The Israel Ballet sticks strictly to classical mode

The Israel Ballet celebrates its 40th anniversary this year - a significant number for any company in today's world of dance. Jewish tradition also holds this number in high esteem. "The children of Israel were barefoot in the desert, and not on pointe," laughs Berta Yampolsky, co-founder and director of the Israel Ballet, in response to the observation that the company's beautiful new home is located on Har Nevoh street in central Tel Aviv, named after the mountain from which Moses saw the Promised Land. Yampolsky and her husband Hillel Markman seem to be strangely linked to the biblical story, though they did their wandering in the land of Israel. They are now enjoying the fruits of many years of hard work in their three-floored, futuristic structure tucked between the apartment buildings and trees of Tel Aviv. Also in common with our biblical ancestors, Yampolsky and Markman have stuck meticulously to the 'Torah' of classical ballet, never succumbing to the temptation of breaking the classical mode. Unlike the rest of Israel's numerous dance companies, Yamposky continues to uphold the pure classical tradition. Asked if she is not worried about artistic stagnation, and whether the company would open its doors to any of the well-known Israeli choreographers who have achieved international fame, Yampolsky, remains the epitome of grace and elegance as she eats a piece of dark chocolate and adjusts an earring: "I love modern, but our way is classical, neoclassical, contemporary on pointe. The demand from our public is classical ballet, and the dancers also only want to dance classical works, mainly the Russian dancers. They even have a hard time with the neoclassical repertoire. We're so pressed for time, we can't experiment." Markman and Yampolsky are satisfied with the company they founded. "We have a world-class company to be proud of. We are unique. There are many modern companies in Israel, but we have survived as a pure classical ballet company. The response of a loving, appreciative public encourages us all the time. Our sore point is funding; we need much more government support. I'm constantly worried about paying the dancers on time, they earn so little. What we need is a dance-loving patron." Nonetheless, the company is still the biggest in Israel, boasting 20 immigrant Russian-Israeli dancers and 15 locals. The repertoire includes classical as well as neoclassical works, some of them choreographed by Yampolsky, who also serves as house choreographer. The indefatigable couple have started a second company for younger dancers.

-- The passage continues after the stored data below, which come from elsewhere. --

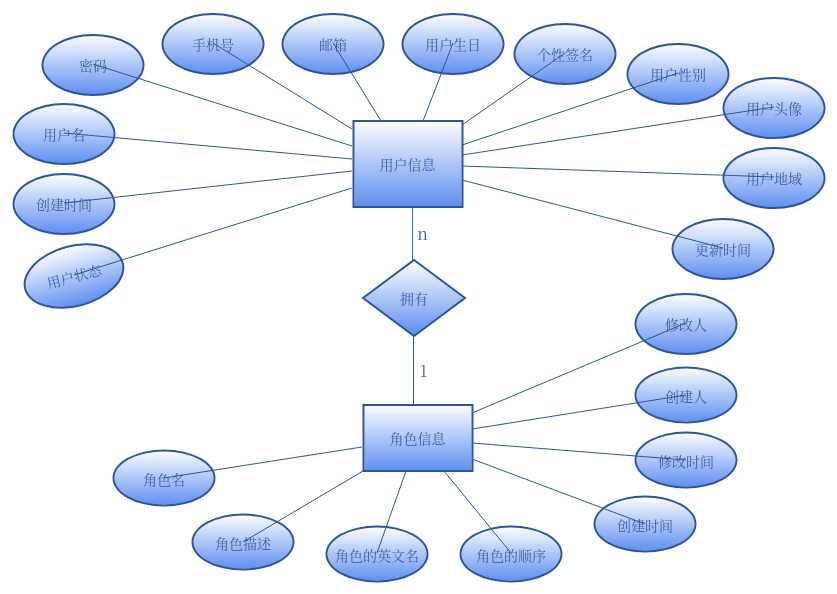
<!DOCTYPE html>
<html lang="zh-CN">
<head>
<meta charset="utf-8">
<title>用户与角色 E-R 图</title>
<style>
:root {
  --paper: #ffffff;
  --outline: #2f5597;
  --connector: #2f5597;
  --relation-line: #4472c4;
  --label: #3c5da3;
  --fill-top: #ffffff;
  --fill-bottom: #5b8def;
}
* { box-sizing: border-box; }
html, body { margin: 0; background: var(--paper); }
.diagram {
  position: relative;
  width: 837px;
  height: 594px;
  overflow: hidden;
  background: var(--paper);
  color: var(--label);
  font: 14px/1 "Noto Serif CJK SC", "Noto Serif", serif;
}
.node {
  position: absolute;
  left: var(--x);
  top: var(--y);
  width: 103px;
  height: 62px;
  translate: -50% -50%;
  display: flex;
  align-items: center;
  justify-content: center;
  white-space: nowrap;
}
.attribute, .entity {
  border: 2px solid var(--outline);
  background: linear-gradient(var(--fill-top), var(--fill-bottom)) border-box;
}
.attribute { border-radius: 50%; }
.role { height: 57px; }
.tilted { rotate: -15deg; }
.entity { width: 111px; height: 88px; }
.entity.role { height: 68px; }
.relationship { width: 106px; height: 80px; }
.relationship svg { position: absolute; inset: 0; }
.relationship span { position: relative; }
.cardinality {
  position: absolute;
  left: var(--x);
  top: var(--y);
  translate: -50% -50%;
  font-size: 16px;
}
.connectors { position: absolute; inset: 0; stroke: var(--connector); stroke-width: 1; }
.connectors .relation { stroke: var(--relation-line); }
</style>
</head>
<body>
<main class="diagram">
  <div class="node attribute" style="--x:93px;--y:64.5px">密码</div>
  <div class="node attribute" style="--x:213px;--y:43.5px">手机号</div>
  <div class="node attribute" style="--x:333px;--y:43.5px">邮箱</div>
  <div class="node attribute" style="--x:453px;--y:43.5px">用户生日</div>
  <div class="node attribute" style="--x:565px;--y:53.5px">个性签名</div>
  <div class="node attribute" style="--x:678px;--y:73.5px">用户性别</div>
  <div class="node attribute" style="--x:774px;--y:107.5px">用户头像</div>
  <div class="node attribute" style="--x:774px;--y:177.5px">用户地域</div>
  <div class="node attribute" style="--x:723px;--y:248.5px">更新时间</div>
  <div class="node attribute" style="--x:64px;--y:133.5px">用户名</div>
  <div class="node attribute" style="--x:64px;--y:203.5px">创建时间</div>
  <div class="node attribute tilted" style="--x:74px;--y:275.5px">用户状态</div>
  <div class="node entity" style="--x:407.5px;--y:164px">用户信息</div>

  <div class="node relationship" style="--x:414px;--y:297.5px">
    <svg width="106" height="80" viewBox="0 0 106 80" aria-hidden="true">
      <defs>
        <linearGradient id="diamond-fill" x1="0" y1="0" x2="0" y2="1">
          <stop offset="0" stop-color="var(--fill-top)"/>
          <stop offset="1" stop-color="var(--fill-bottom)"/>
        </linearGradient>
      </defs>
      <polygon points="53,2 104,40 53,78 2,40" fill="url(#diamond-fill)" stroke="var(--outline)" stroke-width="2"/>
    </svg>
    <span>拥有</span>
  </div>

  <div class="node attribute" style="--x:686px;--y:323.5px">修改人</div>
  <div class="node attribute role" style="--x:686px;--y:395px">创建人</div>
  <div class="node attribute role" style="--x:686px;--y:460px">修改时间</div>
  <div class="node attribute role" style="--x:645px;--y:524px">创建时间</div>
  <div class="node attribute role" style="--x:511px;--y:554px">角色的顺序</div>
  <div class="node attribute role" style="--x:377px;--y:554px">角色的英文名</div>
  <div class="node attribute role" style="--x:243px;--y:542px">角色描述</div>
  <div class="node attribute role" style="--x:164px;--y:478px">角色名</div>
  <div class="node entity role" style="--x:417.5px;--y:438px">角色信息</div>

  <svg class="connectors" width="837" height="594" viewBox="0 0 837 594" aria-hidden="true">
    <g class="user-links">
      <line x1="93" y1="64" x2="352" y2="146"/>
      <line x1="213" y1="43" x2="352" y2="129"/>
      <line x1="333" y1="43" x2="381" y2="121"/>
      <line x1="453" y1="43" x2="423" y2="121"/>
      <line x1="565" y1="53" x2="462" y2="125"/>
      <line x1="678" y1="73" x2="462" y2="145"/>
      <line x1="774" y1="107" x2="462" y2="155"/>
      <line x1="774" y1="177" x2="462" y2="166"/>
      <line x1="723" y1="248" x2="462" y2="180"/>
      <line x1="64" y1="133" x2="352" y2="159"/>
      <line x1="64" y1="203" x2="352" y2="171"/>
      <line x1="74" y1="275" x2="352" y2="188"/>
    </g>
    <g class="role-links">
      <line x1="686" y1="323" x2="472" y2="413"/>
      <line x1="686" y1="395" x2="472" y2="429"/>
      <line x1="686" y1="460" x2="472" y2="443"/>
      <line x1="645" y1="524" x2="472" y2="459"/>
      <line x1="511" y1="553" x2="444" y2="471"/>
      <line x1="377" y1="553" x2="406" y2="471"/>
      <line x1="243" y1="542" x2="363" y2="471"/>
      <line x1="164" y1="478" x2="362" y2="447"/>
    </g>
    <line class="relation" x1="412.5" y1="208" x2="412.5" y2="260"/>
    <line x1="413.5" y1="336" x2="413.5" y2="405"/>
  </svg>

  <span class="cardinality" style="--x:422.5px;--y:234px">n</span>
  <span class="cardinality" style="--x:423.5px;--y:371px">1</span>
</main>
</body>
</html>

They gain experience as they perform for children's audiences. Two dancers from the main company will soon be conducting choreographic workshops with the aim of creating new ballets for the younger one. One of the most exciting new events is "Exposure - Who's Afraid of Ballet?" a lecture demonstration in the 300-seat studio. This hour-long show in full costume is for all ages, and appeals even to audiences who have never seen ballet. "We had a group from the ORT school and were afraid that they wouldn't be quiet or would fall asleep. But for a whole hour they didn't move! The magic of classical ballet must have touched them." Besides all the activity, there is also a newly founded ballet school that boasts 150 young students. To keep everything running smoothly, manager Dan Rudolf was brought in. "I always thought classical ballet was boring, for the old folks," he admits. "People tried to warn me not to take the job. I got such a surprise when I saw the discipline and quality of the dancers. The dancers here actually dance; they don't just fall and roll on the floor, as in modern dance." Onegin by John Cranko, a popular ballet from their classical repertoire, will be performed at the Tel Aviv Performing Arts Center on June 3, 4 and 5.